If you have come up with an amazing idea for a film, television production, book or play and are keen to pitch it to potential publishers, producers or funders, take a moment to think about the best way to do it. It is important to protect your rights, while also maximising your chances of success.
Write it Down
The first step is to write down the magic that is in your head. Copyright does not protect ideas, but it will protect the original expression of those ideas. For example, your idea for a documentary film about graffiti artists will not be protected by copyright, but your treatment or script for the film will be. Once you have developed your idea into a written treatment, synopsis or script, the written expression of your idea, rather than the idea itself, will be protected by copyright.
You should develop your idea as much as possible. The more detail you are able to include, the stronger your claim of copyright ownership. For example, if you submit a short paragraph to a producer describing a television show that involves celebrity chefs demonstrating their favourite recipes, and the producer later produces a television show involving celebrity chefs, you are likely to have difficulty establishing copyright infringement. If, on the other hand, your proposal includes a series name, script ideas, a set design and a detailed description of a particular program, and the producer makes a program using all of those elements, you will be in a much stronger legal position.
Before submitting your proposal to anyone, affix the copyright symbol (©), your name and the year.
While copyright does not protect ideas, the law of confidential information can. You will be able to rely on the law of confidential information to protect your ideas provided that:
- they are secret or only known to a few people; and
- your ideas have been communicated in circumstances that made the person receiving the information aware of the confidential nature of the information.
Ideally, get the recipient to enter into a confidentiality agreement before you disclose your ideas to them. However, sometimes this may not be a practical option as it is often resisted by producers and publishers. Another approach is to affix a confidentiality notice on your work. See Arts Law’s Protecting Your Ideas information sheet (available at www.artslaw.com.au) for a sample confidentiality agreement and notice. If you get the opportunity to make an oral pitch, then begin the meeting by stating that the ideas you are presenting are confidential and must not be disclosed to anyone else without your consent. Confirm this in writing after the meeting by way of a letter or email.
Do your research
There are many ways to get your proposal into the hands of producers or publishers. Some writers are in the fortunate position of knowing influential people in the industry and are able to rely on their contacts to get their work into the hands of the right person. Many writers, however, have to rely on their own persistence to reach potential producers or publishers. Directories such as the Encore Directory and The Production Book can assist you in identifying potential opportunities. You should also conduct your own research before sending your work off. Some questions to ask include: What does this organisation do? What is their track record? What kinds of works are they likely to be interested in? Who at the organisation should I should correspond with? Do they accept unsolicited scripts and how does their review process work?
Always include a covering letter with your proposal explaining why you are submitting it to them.

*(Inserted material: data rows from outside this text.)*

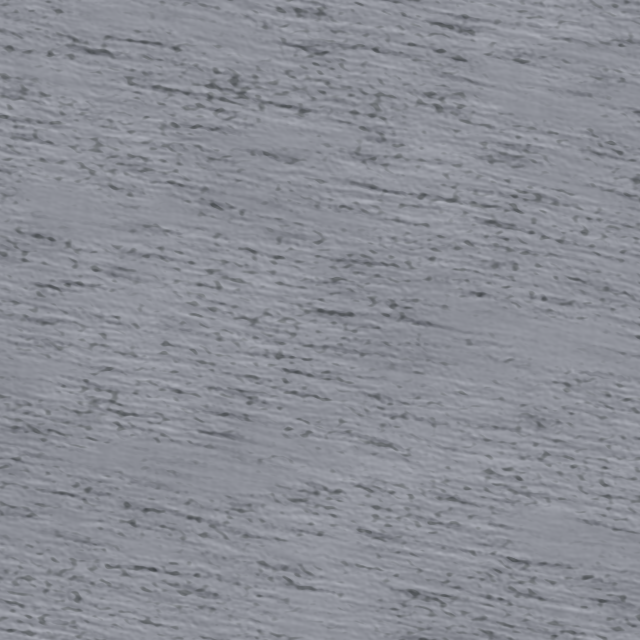
Reproduce this texture procedurally as a WebGL 2 fragment shader.

```glsl
#version 300 es
precision highp float;
// Weathered blue-grey surface with fine slanted streaks, crumbly relief and small pits.

uniform vec2 u_resolution;
out vec4 fragColor;

const vec2 GRAIN_DIR = vec2(0.984, -0.178);     // direction the streaks run in
const vec3 BASE_COLOR = vec3(0.561, 0.571, 0.604);
const vec3 PIT_TINT = vec3(1.0, 0.97, 1.10);    // light lost per channel inside pits
const vec2 LIGHT_STEP = vec2(0.0012, 0.0034);   // relief sampling offset
const vec2 STREAK_FREQ = vec2(8.0, 104.0);      // cells along and across the grain
const vec2 FIBER_FREQ = vec2(30.0, 150.0);
const vec2 CRUMB_FREQ = vec2(105.0, 145.0);
const vec2 SCRATCH_FREQ = vec2(9.0, 96.0);
const vec2 PIT_FREQ = vec2(62.0, 125.0);
const vec2 PATCH_FREQ = vec2(3.0, 10.0);
const vec2 RIB_FREQ = vec2(95.0, 14.0);
const float STREAK_GAIN = 0.052;
const float RELIEF_GAIN = 0.056;
const float SCRATCH_DEPTH = 0.070;
const float PIT_DEPTH = 0.125;
const float RIB_GAIN = 0.022;
const float CLOUD_GAIN = 0.030;

// Integer hash giving a random gradient in [-1, 1] squared
vec2 hashGradient(ivec2 cell) {
    uvec2 v = uvec2(cell) * 1664525u + 1013904223u;
    v.x += v.y * 1664525u;
    v.y += v.x * 1664525u;
    v ^= v >> 16u;
    v.x += v.y * 1664525u;
    v.y += v.x * 1664525u;
    v ^= v >> 16u;
    return vec2(v & 65535u) / 32767.5 - 1.0;
}

// Gradient noise, roughly -0.8 to 0.8
float noise(vec2 p) {
    vec2 base = floor(p);
    vec2 f = p - base;
    ivec2 cell = ivec2(base);
    vec2 w = f * f * f * (f * (f * 6.0 - 15.0) + 10.0);
    float a = dot(hashGradient(cell), f);
    float b = dot(hashGradient(cell + ivec2(1, 0)), f - vec2(1.0, 0.0));
    float c = dot(hashGradient(cell + ivec2(0, 1)), f - vec2(0.0, 1.0));
    float d = dot(hashGradient(cell + ivec2(1, 1)), f - vec2(1.0, 1.0));
    return 1.25 * mix(mix(a, b, w.x), mix(c, d, w.x), w.y);
}

// Long streaks broken up by shorter fibers
float streaks(vec2 g) {
    return noise(g * STREAK_FREQ) + 0.8 * noise(g * FIBER_FREQ + 37.3);
}

// Fine grains that are nearly round
float crumbs(vec2 g) {
    return noise(g * CRUMB_FREQ + 71.9);
}

// Surface height used for the embossed look
float surfaceHeight(vec2 g) {
    return 0.6 * streaks(g) + 0.8 * crumbs(g);
}

void main() {
    vec2 p = gl_FragCoord.xy / u_resolution.y;

    // Grain space: x along the streaks, y across, gently bent
    vec2 g = vec2(dot(p, GRAIN_DIR), dot(p, vec2(-GRAIN_DIR.y, GRAIN_DIR.x)));
    g.y += 0.010 * noise(p * 3.5 + 5.7) + 0.0024 * noise(p * 24.0 + 13.1);

    // Rough zones with a few smooth bands between them
    float patches = noise(g * PATCH_FREQ + 3.4) + 0.6 * noise(g * PATCH_FREQ * 2.7 + 19.6);
    float roughness = mix(0.4, 1.1, smoothstep(-0.5, -0.05, patches));

    // Streaks lit from above
    float relief = surfaceHeight(g) - surfaceHeight(g + LIGHT_STEP);
    float tone = roughness * (STREAK_GAIN * streaks(g) + RELIEF_GAIN * relief);

    // Faint ribs crossing the smooth bands, and broad shading
    tone += RIB_GAIN * (1.1 - roughness) * noise(g * RIB_FREQ + 47.2);
    tone += CLOUD_GAIN * (noise(p * 4.0 + 61.5) + 0.6 * noise(g * vec2(4.0, 22.0) + 91.3));

    // Long dark scratches with grainy, ragged edges
    float scratchField = noise(g * SCRATCH_FREQ + 83.7);
    float ragged = scratchField + 0.4 * crumbs(g + 0.37);
    tone -= SCRATCH_DEPTH * roughness * smoothstep(0.08, 0.52, ragged);

    // Soft pits strung along the scratches and gathered in the rough zones
    float pitField = 0.9 * noise(g * PIT_FREQ + 29.8) + 0.45 * scratchField + 0.25 * patches;
    float pits = smoothstep(0.12, 0.60, pitField) * roughness;

    vec3 color = BASE_COLOR + tone - PIT_DEPTH * pits * PIT_TINT;
    fragColor = vec4(clamp(color, 0.0, 1.0), 1.0);
}
```
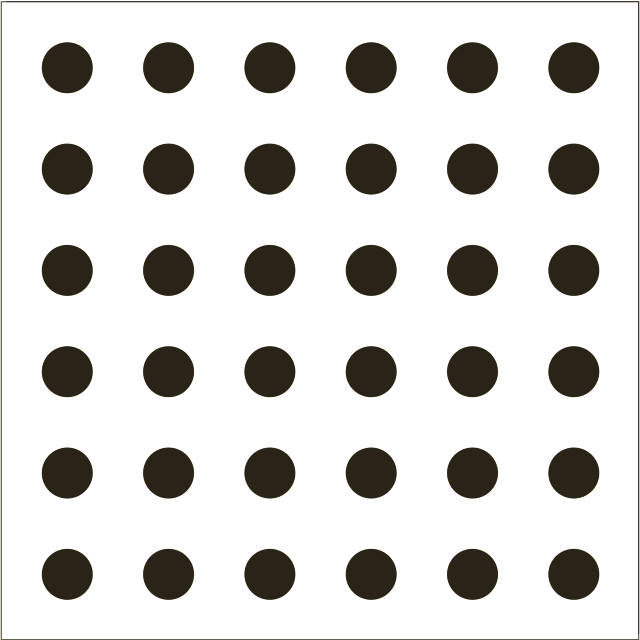
A three.js fragment shader for this pattern:

```glsl
// A six by six grid of dark round dots on white, inside a hairline frame.
// Dots come from one distance function on a clamped repeat; the frame is
// four thin bands, and edges blend through a warm khaki fringe.

varying vec2 vUv;

const vec3 PAPER = vec3(1.0);
const vec3 INK = vec3(0.16, 0.14, 0.09);
const vec3 KHAKI = vec3(0.56, 0.54, 0.46);

const float DOT_COUNT = 6.0;
const float DOT_PITCH = 0.1583;
const float DOT_RADIUS = 0.0398;
const vec2 FIRST_DOT = vec2(0.1051, 0.1026);

const vec2 FRAME_MIN = vec2(0.0020, 0.0006);
const vec2 FRAME_MAX = vec2(0.9980, 0.9973);
const float LINE_HALF_WIDTH = 0.0009;
const float EDGE_SOFTNESS = 0.0010;

// Coverage of a shape from its signed distance
float coverage(float dist, float softness) {
  return 1.0 - smoothstep(-softness, softness, dist);
}

// Distance to the nearest dot, limited to count dots each way
float dotGrid(vec2 p, vec2 first, float pitch, float count, float radius) {
  vec2 cell = clamp(floor((p - first) / pitch + 0.5), 0.0, count - 1.0);
  return length(p - first - cell * pitch) - radius;
}

// Distance to the outline of an axis-aligned box
float boxOutline(vec2 p, vec2 low, vec2 high, float halfWidth) {
  vec2 d = abs(p - 0.5 * (low + high)) - 0.5 * (high - low);
  float box = length(max(d, 0.0)) + min(max(d.x, d.y), 0.0);
  return abs(box) - halfWidth;
}

// Paper to ink, passing through the fringe colour
vec3 inkRamp(float amount) {
  vec3 outer = mix(PAPER, KHAKI, clamp(2.0 * amount, 0.0, 1.0));
  return mix(outer, INK, clamp(2.0 * amount - 1.0, 0.0, 1.0));
}

void main() {
  float dots = coverage(
    dotGrid(vUv, FIRST_DOT, DOT_PITCH, DOT_COUNT, DOT_RADIUS), EDGE_SOFTNESS);
  float frame = coverage(
    boxOutline(vUv, FRAME_MIN, FRAME_MAX, LINE_HALF_WIDTH), EDGE_SOFTNESS);

  // The left and bottom lines print fainter than the top and right
  float fainter = max(1.0 - step(0.01, vUv.x), 1.0 - step(0.01, vUv.y));
  frame *= mix(1.0, 0.75, fainter);

  gl_FragColor = vec4(inkRamp(max(dots, frame)), 1.0);
}
```
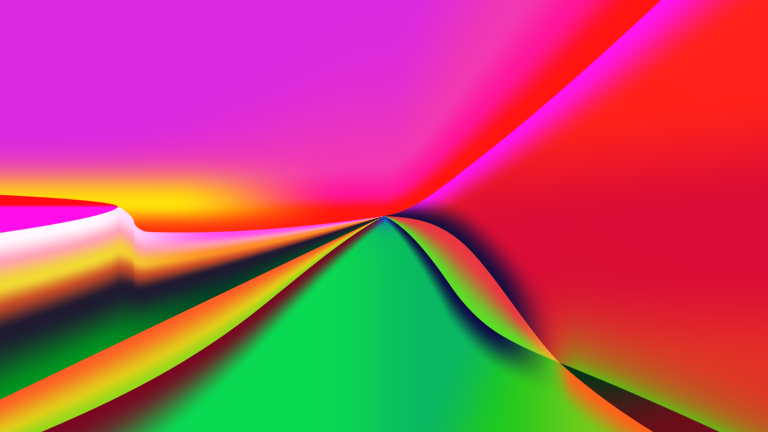
Reproduce this background procedurally as a WebGL 1 fragment shader.

```glsl
precision highp float;
uniform vec2 u_resolution;

// Smooth ramp from 0 at a to 1 at b; a may exceed b.
float ramp(float a, float b, float x) {
  float t = clamp((x - a) / (b - a), 0.0, 1.0);
  return t * t * (3.0 - 2.0 * t);
}

// Cubic height curve between two points with the given end slopes.
float arc(float x, vec2 a, float slopeA, vec2 b, float slopeB) {
  float w = b.x - a.x;
  float t = clamp((x - a.x) / w, 0.0, 1.0);
  float s = 1.0 - t;
  return a.y * s * s * (1.0 + 2.0 * t) + b.y * t * t * (3.0 - 2.0 * t)
       + w * t * s * (slopeA * s - slopeB * t);
}

// Antialiased mask, 1 where d is positive.
float inside(float d) {
  float px = 0.9 / u_resolution.y;
  return smoothstep(-px, px, d);
}

float skyRight(float x) {
  if (x < 0.2) return arc(x, vec2(0.0), 0.12, vec2(0.2, 0.118), 0.77);
  return arc(x, vec2(0.2, 0.118), 0.77, vec2(0.9, 0.745), 0.95);
}

float skyLeft(float x) {
  if (x < -0.616) return 0.021 - 0.06 * pow((-0.616 - x) / 0.273, 0.66);
  if (x < -0.58) return arc(x, vec2(-0.616, 0.021), -0.3, vec2(-0.58, -0.007), -1.2);
  if (x < -0.54) {
    float t = (-0.54 - x) / 0.04;
    return -0.007 - 0.03 * sqrt(max(1.0 - t * t, 0.0));
  }
  return arc(x, vec2(-0.54, -0.037), -0.03, vec2(0.0), 0.15);
}

float hillLeft(float x) {
  if (x < -0.287) return arc(x, vec2(-0.9, -0.545), 0.42, vec2(-0.287, -0.213), 0.8);
  return arc(x, vec2(-0.287, -0.213), 0.8, vec2(0.0), 0.55);
}

float hillRight(float x) {
  if (x < 0.153) return arc(x, vec2(0.0), -0.45, vec2(0.153, -0.16), -1.45);
  if (x < 0.27) return arc(x, vec2(0.153, -0.16), -1.45, vec2(0.27, -0.275), -0.6);
  if (x < 0.407) return arc(x, vec2(0.27, -0.275), -0.6, vec2(0.407, -0.34), -0.42);
  return arc(x, vec2(0.407, -0.34), -0.4, vec2(0.9, -0.558), -0.48);
}

float ridge(float x) {
  if (x < 0.2) return arc(x, vec2(0.0), -0.05, vec2(0.2, -0.08), -1.05);
  if (x < 0.407) return arc(x, vec2(0.2, -0.08), -1.05, vec2(0.407, -0.34), -1.0);
  return arc(x, vec2(0.407, -0.34), -0.9, vec2(0.9, -0.66), -0.6);
}

// Magenta sky with a red rim and a yellow glow at the left.
vec3 skyColor(vec2 p, float d) {
  float t = max(d, 0.0) / (0.1 + 0.45 * length(vec2(max(p.x, 0.0), p.y)));
  t *= 1.0 + 0.5 * ramp(0.0, -0.8, p.x);
  vec3 c = mix(vec3(1.0, 0.08, 0.06), vec3(1.0, 0.08, 0.6), ramp(0.1, 0.45, t));
  c = mix(c, vec3(0.95, 0.22, 0.7), ramp(0.4, 0.8, t));
  c = mix(c, vec3(0.85, 0.16, 0.88), ramp(0.75, 1.6, t));
  float g = (p.y - 0.03) / 0.065;
  vec3 glow = vec3(1.0, mix(0.35, 0.88, ramp(-0.045, 0.025, p.y)), 0.03);
  return mix(c, glow, exp(-g * g) * ramp(-0.08, -0.5, p.x));
}

// Red field under the right sky edge, shaded along the ridge.
vec3 fieldColor(vec2 p, float sky, float crest, float hill) {
  float x = max(p.x, 0.0);
  vec3 c = mix(vec3(1.0, 0.13, 0.1), vec3(0.86, 0.05, 0.21), ramp(0.26, 0.0, p.y + 0.1 * (0.6 - x)));
  c = mix(c, vec3(0.9, 0.18, 0.15), ramp(-0.12, -0.35, p.y));
  c = mix(c, vec3(1.0, 0.2, 0.08), ramp(0.22, 0.0, x));
  c = mix(vec3(1.0, 0.08, 0.95), c, ramp(0.0, 0.04 + 0.22 * x, sky - p.y));
  float shade = ramp(0.02 + 0.4 * x, 0.0, p.y - crest) * ramp(0.42, 0.27, x);
  c = mix(c, vec3(0.1, 0.05, 0.24), shade);
  return mix(c, vec3(0.4, 0.72, 0.08), exp(-max(p.y - hill, 0.0) / 0.055) * ramp(0.36, 0.46, x));
}

// Striped band at the left, s runs from its top to its bottom.
vec3 bandColor(float x, float s) {
  float far = ramp(-0.35, -0.68, x);
  vec3 c = mix(vec3(1.0, 0.3, 0.95), vec3(1.0, 0.97, 1.0), far);
  c = mix(c, vec3(1.0, 0.62, 0.72), ramp(0.04, 0.2, s));
  c = mix(c, mix(vec3(1.0, 0.55, 0.15), vec3(0.95, 0.85, 0.2), far), ramp(0.15, 0.32, s));
  c = mix(c, vec3(0.8, 0.3, 0.15), ramp(0.32, 0.46, s));
  c = mix(c, vec3(0.12, 0.1, 0.19), ramp(0.42, 0.6, s));
  return mix(c, mix(vec3(0.0, 0.25, 0.15), vec3(0.0, 0.58, 0.12), far), ramp(0.6, 1.0, s));
}

void main() {
  vec2 p = (gl_FragCoord.xy - 0.5 * u_resolution) / u_resolution.y;
  float x = p.x, y = p.y;
  vec3 col;
  if (x < 0.0) {
    float sky = skyLeft(x), slope = 0.478 * x, hill = hillLeft(x);
    col = skyColor(p, y);
    // Pointed lens at the left border
    float u = max(-0.616 - x, 0.0) / 0.273;
    vec3 lens = mix(vec3(1.0, 0.04, 0.08), vec3(1.0, 0.05, 0.92), ramp(0.028, 0.018, y));
    col = mix(col, lens, inside(0.021 + 0.028 * sqrt(u) - y) * step(x, -0.616));
    col = mix(col, bandColor(x, (sky - y) / max(sky - slope, 0.001)), inside(sky - y));
    // Orange to lime slope
    float s = (slope - y) / max(slope - hill, 0.001);
    vec3 lime = mix(vec3(1.0, 0.36, 0.15), vec3(0.88, 0.82, 0.1), ramp(0.0, 0.75, s));
    lime = mix(lime, vec3(0.58, 0.85, 0.1), ramp(0.6, 1.0, s));
    col = mix(col, lime, inside(slope - y));
  } else {
    float sky = skyRight(x), crest = ridge(x), hill = hillRight(x);
    col = mix(skyColor(p, y - sky), fieldColor(p, sky, crest, hill), inside(sky - y));
    // Ribbon between the ridge and the hill, crossing over at the right
    float top = max(crest, hill), s = (top - y) / max(abs(crest - hill), 0.001);
    vec3 lit = mix(vec3(0.92, 0.22, 0.25), vec3(0.35, 0.88, 0.15), ramp(0.1, 1.0, s));
    lit = mix(lit, vec3(0.95, 0.7, 0.15), ramp(0.3, 0.41, x));
    vec3 dim = mix(vec3(0.02, 0.2, 0.08), vec3(0.42, 0.05, 0.1), ramp(0.46, 0.72, x + 0.08 * s));
    col = mix(col, mix(lit, dim, step(0.407, x)), inside(top - y));
  }
  // Green hill with dark red, navy and orange rims
  float base = x < 0.0 ? hillLeft(x) : min(hillRight(x), ridge(x));
  float depth = max(base - y, 0.0);
  vec3 green = mix(vec3(0.04, 0.85, 0.32), vec3(0.04, 0.72, 0.38), ramp(-0.15, 0.12, x));
  green = mix(green, vec3(0.12, 0.79, 0.12), ramp(0.08, 0.28, x - 0.4 * (y + 0.5)));
  green = mix(green, vec3(0.45, 0.8, 0.1), ramp(0.25, 0.5, x));
  green = mix(green, vec3(0.48, 0.02, 0.13), ramp(0.02 + 0.28 * abs(x), 0.0, depth) * step(x, 0.0));
  float navy = ramp(0.01 + 0.55 * min(x, 0.15), 0.0, depth) * step(0.0, x) * ramp(0.42, 0.24, x);
  green = mix(green, vec3(0.05, 0.04, 0.27), navy);
  green = mix(green, vec3(1.0, 0.38, 0.1), ramp(0.1, 0.0, depth) * ramp(0.38, 0.44, x));
  green = mix(green, vec3(0.1, 0.25, 0.95), exp(-length(p) * 55.0));
  col = mix(col, green, inside(base - y));
  gl_FragColor = vec4(col, 1.0);
}
```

You might also want to request that they return the material if they decide that it is not of interest to them.
It is important to keep records of each draft you create and any completed works. Also keep records of whom you have sent copies to and file notes of any conversations you have with anyone about your work and their possible use of it.
The Australian Writers Guild (AWG) offers a script registration service. Your script is protected by copyright irrespective of whether it is registered with the AWG, but it does offer a way of publicly documenting your ownership of a particular work.
Protecting your idea does not mean that you can never share or divulge it, it just means taking some practical steps before you do so to reduce the risk of it being used without your permission. It helps to understand your legal rights and to be strategic and focused in the way you approach potential producers or publishers.
For further information see:
Screen Australia (formerly Australian Film Commission), ph: 02 8113 5800/ 1800 213 099
Australian Copyright Council, ph: 02 8815 9777
Australian Writers Guild, ph: 1300 552 228
Alison Davis is a former Arts Law Legal Officer.